*** Opening Task material ***

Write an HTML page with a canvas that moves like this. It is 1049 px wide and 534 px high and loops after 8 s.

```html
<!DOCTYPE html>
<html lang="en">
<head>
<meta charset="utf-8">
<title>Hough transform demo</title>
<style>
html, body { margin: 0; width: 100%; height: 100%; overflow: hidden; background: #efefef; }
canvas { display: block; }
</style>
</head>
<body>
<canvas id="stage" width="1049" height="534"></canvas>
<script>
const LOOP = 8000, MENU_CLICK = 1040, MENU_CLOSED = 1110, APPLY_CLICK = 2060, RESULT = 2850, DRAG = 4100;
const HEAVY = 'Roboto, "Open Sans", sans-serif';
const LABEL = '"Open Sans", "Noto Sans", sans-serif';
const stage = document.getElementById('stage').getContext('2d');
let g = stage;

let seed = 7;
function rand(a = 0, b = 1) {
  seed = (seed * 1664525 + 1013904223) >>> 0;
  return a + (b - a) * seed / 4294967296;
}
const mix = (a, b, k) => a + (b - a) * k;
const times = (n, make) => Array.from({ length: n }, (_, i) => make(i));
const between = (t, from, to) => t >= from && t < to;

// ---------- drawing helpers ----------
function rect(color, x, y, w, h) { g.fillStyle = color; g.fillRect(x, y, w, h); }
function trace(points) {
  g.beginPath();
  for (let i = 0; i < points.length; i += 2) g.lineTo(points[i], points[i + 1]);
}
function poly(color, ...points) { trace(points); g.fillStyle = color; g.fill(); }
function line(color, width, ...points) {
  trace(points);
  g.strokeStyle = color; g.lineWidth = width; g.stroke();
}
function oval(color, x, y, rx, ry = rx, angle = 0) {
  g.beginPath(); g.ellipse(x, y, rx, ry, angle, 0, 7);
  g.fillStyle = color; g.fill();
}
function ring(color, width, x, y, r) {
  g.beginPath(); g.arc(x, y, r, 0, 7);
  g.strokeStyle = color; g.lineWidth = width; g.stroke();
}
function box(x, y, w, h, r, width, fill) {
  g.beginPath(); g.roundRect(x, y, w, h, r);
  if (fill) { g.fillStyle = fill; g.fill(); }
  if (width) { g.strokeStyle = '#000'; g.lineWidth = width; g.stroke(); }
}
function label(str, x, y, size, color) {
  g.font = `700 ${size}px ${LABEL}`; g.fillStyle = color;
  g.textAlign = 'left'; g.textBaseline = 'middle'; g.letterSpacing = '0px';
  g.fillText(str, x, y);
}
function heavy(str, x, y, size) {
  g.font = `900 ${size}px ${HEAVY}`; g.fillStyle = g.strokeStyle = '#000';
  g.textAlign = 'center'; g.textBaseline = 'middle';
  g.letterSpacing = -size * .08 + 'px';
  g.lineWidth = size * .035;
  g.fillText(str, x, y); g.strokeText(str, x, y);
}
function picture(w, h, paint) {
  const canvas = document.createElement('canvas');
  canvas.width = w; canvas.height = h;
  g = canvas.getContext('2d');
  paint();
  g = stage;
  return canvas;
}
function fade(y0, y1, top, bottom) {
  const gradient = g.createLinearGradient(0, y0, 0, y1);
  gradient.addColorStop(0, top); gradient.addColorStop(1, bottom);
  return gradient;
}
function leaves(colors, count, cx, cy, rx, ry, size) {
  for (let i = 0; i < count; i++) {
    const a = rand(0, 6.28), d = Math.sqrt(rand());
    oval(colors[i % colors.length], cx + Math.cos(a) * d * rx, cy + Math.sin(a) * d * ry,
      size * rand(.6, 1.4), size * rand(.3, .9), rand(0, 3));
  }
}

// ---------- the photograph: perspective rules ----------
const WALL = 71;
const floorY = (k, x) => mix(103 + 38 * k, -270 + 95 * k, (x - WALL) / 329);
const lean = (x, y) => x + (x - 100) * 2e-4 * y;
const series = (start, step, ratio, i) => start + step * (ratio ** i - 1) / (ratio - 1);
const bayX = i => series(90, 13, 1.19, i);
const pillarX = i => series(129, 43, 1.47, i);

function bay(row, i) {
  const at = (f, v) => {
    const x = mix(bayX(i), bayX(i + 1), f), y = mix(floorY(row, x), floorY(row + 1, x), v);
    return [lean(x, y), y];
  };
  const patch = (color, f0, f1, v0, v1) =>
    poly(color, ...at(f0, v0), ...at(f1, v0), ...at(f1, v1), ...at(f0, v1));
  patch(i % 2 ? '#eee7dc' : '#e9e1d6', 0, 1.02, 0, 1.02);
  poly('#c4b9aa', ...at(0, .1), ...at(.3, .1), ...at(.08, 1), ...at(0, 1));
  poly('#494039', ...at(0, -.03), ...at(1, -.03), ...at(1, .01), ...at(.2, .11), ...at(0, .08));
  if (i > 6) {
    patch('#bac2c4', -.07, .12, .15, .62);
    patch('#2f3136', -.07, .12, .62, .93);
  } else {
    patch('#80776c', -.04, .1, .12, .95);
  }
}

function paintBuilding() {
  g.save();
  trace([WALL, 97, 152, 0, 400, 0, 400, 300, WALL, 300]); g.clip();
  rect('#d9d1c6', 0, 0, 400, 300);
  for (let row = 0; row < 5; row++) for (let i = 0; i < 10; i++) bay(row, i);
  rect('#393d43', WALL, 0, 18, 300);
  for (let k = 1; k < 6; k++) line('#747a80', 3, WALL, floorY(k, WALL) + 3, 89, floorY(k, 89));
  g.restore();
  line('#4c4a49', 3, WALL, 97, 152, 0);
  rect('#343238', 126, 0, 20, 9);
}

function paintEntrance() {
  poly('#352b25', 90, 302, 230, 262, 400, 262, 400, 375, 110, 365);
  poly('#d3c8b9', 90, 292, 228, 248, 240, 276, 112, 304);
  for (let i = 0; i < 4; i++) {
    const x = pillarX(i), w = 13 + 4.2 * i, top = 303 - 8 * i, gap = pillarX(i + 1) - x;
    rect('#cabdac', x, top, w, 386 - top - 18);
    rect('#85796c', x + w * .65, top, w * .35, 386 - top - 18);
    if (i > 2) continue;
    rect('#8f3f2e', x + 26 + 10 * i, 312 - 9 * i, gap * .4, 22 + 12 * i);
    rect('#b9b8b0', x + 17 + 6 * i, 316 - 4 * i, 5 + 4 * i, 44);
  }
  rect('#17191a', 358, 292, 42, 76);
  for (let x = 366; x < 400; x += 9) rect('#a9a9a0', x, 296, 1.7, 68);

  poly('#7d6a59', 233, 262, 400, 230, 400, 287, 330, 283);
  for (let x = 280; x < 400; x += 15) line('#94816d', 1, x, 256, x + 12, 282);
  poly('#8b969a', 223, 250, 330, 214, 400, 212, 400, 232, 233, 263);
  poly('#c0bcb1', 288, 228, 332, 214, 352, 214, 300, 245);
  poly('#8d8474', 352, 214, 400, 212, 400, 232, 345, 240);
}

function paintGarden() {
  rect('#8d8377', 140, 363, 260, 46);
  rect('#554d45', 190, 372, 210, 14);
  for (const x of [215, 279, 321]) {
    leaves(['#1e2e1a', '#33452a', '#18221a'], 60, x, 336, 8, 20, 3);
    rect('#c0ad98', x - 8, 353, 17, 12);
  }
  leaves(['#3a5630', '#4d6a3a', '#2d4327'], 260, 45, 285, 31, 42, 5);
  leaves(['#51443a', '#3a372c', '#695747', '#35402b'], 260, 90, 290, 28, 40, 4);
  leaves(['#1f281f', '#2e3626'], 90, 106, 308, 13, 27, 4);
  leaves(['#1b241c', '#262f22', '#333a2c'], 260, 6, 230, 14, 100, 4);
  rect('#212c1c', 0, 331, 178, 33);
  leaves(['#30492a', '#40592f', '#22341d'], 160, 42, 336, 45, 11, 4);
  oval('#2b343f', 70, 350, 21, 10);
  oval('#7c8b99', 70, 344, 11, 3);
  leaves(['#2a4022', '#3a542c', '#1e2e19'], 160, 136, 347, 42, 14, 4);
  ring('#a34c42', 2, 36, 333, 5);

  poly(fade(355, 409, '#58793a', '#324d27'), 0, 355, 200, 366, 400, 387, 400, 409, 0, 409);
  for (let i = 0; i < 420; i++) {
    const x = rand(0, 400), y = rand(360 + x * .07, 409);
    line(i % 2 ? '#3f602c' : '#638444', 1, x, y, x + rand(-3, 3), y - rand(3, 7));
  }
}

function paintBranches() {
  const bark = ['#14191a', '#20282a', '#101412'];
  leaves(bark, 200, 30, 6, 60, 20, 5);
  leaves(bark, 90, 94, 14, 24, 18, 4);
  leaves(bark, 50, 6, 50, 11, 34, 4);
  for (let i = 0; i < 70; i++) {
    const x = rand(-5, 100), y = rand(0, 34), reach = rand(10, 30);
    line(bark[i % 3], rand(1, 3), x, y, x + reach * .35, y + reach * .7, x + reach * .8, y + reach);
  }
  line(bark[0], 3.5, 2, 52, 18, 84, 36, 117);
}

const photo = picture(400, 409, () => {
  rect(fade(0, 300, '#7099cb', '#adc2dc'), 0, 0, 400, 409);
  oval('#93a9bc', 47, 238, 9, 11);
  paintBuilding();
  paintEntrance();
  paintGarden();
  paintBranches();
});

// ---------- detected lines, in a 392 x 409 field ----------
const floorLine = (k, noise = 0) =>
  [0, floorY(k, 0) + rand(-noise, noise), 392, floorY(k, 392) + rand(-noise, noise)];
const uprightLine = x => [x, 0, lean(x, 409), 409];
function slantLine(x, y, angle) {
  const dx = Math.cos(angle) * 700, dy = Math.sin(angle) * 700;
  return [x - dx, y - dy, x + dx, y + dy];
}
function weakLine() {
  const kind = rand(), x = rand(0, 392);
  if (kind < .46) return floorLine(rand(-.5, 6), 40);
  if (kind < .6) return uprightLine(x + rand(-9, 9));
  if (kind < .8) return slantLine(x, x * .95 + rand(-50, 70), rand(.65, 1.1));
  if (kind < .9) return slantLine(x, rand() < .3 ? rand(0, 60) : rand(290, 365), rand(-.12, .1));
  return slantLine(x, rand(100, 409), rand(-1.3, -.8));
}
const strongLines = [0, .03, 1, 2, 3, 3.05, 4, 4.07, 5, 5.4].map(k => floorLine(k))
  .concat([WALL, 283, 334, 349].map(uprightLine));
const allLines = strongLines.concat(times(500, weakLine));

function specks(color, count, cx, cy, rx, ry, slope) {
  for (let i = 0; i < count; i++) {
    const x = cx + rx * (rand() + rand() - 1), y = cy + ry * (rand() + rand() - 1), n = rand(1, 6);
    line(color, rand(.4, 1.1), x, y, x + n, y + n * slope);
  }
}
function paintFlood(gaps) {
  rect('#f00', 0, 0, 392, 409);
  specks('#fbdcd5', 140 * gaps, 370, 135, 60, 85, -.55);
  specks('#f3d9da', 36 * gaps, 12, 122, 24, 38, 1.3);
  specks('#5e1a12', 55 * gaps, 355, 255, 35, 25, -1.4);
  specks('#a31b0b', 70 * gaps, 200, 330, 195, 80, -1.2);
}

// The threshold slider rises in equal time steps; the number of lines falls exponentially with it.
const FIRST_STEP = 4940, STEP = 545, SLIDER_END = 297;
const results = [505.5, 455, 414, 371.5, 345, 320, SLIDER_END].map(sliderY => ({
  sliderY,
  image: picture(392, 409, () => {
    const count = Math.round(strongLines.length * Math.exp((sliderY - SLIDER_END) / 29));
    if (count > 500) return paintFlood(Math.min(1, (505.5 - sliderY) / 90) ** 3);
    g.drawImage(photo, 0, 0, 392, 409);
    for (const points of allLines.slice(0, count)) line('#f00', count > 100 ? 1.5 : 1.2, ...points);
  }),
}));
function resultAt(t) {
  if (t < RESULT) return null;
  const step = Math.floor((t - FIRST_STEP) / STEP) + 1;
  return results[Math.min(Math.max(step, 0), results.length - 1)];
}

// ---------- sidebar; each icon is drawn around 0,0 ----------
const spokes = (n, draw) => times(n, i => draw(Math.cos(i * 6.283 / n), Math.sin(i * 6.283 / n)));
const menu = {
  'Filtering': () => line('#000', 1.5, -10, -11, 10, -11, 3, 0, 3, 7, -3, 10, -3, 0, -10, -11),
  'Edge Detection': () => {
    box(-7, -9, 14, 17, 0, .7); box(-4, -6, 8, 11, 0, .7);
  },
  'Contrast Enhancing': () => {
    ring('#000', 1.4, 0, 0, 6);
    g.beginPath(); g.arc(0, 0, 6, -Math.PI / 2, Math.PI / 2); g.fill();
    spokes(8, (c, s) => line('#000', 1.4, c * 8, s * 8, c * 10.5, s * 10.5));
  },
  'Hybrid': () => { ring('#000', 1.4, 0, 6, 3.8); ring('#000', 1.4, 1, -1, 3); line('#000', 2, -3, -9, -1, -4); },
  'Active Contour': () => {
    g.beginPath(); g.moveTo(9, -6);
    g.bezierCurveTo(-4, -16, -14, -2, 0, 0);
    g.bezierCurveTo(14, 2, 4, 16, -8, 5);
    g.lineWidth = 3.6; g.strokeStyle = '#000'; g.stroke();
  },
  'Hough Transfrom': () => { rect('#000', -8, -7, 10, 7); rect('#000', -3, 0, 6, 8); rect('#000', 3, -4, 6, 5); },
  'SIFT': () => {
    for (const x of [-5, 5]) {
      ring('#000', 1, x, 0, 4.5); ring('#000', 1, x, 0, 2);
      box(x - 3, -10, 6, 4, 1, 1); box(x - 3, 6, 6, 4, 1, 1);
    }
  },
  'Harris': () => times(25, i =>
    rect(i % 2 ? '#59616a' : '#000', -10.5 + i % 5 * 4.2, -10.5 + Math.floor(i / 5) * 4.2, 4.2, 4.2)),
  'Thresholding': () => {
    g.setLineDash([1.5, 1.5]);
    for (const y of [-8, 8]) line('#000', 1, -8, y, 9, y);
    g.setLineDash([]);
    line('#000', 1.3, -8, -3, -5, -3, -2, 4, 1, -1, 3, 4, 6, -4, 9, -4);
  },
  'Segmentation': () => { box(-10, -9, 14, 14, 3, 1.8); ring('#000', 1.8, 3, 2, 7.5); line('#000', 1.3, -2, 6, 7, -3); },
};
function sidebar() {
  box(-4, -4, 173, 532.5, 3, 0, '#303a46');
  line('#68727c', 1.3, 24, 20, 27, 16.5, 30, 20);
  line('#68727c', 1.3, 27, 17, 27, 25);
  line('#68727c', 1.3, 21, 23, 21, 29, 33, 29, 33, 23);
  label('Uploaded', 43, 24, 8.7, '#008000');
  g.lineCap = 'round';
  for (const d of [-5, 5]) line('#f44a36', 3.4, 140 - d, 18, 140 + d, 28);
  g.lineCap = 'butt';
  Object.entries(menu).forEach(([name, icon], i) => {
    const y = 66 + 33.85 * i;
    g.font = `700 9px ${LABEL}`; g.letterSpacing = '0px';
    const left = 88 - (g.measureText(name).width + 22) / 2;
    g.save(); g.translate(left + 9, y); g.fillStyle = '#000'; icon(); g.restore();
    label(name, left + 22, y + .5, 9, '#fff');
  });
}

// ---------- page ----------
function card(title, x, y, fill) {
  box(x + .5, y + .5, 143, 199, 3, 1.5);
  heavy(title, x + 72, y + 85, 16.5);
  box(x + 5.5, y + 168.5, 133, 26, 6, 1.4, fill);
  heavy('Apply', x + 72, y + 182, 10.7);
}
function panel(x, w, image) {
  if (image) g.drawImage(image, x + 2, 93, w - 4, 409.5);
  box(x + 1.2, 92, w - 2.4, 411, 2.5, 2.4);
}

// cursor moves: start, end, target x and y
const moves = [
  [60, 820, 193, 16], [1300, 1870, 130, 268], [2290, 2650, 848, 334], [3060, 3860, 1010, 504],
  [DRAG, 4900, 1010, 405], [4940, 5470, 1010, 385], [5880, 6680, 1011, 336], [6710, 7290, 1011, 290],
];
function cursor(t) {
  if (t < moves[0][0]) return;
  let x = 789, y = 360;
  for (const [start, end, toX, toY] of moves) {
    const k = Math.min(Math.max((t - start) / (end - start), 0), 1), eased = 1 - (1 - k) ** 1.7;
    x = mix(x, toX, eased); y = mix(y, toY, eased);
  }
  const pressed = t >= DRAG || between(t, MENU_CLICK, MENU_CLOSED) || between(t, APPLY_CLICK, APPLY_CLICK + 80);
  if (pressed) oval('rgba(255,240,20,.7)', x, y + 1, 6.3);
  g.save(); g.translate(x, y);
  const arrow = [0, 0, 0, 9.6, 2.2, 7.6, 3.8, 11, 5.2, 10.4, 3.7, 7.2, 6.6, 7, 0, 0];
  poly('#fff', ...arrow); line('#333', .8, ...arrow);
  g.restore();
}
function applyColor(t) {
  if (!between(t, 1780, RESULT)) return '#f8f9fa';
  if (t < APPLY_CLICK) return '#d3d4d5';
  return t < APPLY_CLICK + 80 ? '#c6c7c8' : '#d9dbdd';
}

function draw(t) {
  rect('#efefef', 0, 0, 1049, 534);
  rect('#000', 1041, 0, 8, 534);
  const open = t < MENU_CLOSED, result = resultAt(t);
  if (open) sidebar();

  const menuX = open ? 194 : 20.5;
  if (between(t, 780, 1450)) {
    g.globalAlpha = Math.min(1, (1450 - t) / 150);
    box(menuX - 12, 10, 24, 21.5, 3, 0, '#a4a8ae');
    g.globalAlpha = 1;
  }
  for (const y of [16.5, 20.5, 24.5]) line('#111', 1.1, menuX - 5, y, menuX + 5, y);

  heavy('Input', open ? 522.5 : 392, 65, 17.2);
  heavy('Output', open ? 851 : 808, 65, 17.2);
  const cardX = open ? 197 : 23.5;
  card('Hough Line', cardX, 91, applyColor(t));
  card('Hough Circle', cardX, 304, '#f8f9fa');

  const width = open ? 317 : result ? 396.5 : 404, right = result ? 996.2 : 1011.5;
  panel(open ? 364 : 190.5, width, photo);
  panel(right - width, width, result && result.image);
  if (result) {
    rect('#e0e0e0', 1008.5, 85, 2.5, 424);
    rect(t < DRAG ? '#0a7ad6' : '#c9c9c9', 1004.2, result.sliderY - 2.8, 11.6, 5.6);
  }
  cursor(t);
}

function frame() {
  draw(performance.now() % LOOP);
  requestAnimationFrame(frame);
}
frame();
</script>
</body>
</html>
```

*** Closing Task material ***

*Problem statement:* Check each line of the entries, and copy the ones that contain "translate".

*Solution to the problem:*
    g.save(); g.translate(left + 9, y); g.fillStyle = '#000'; icon(); g.restore();
  g.save(); g.translate(x, y);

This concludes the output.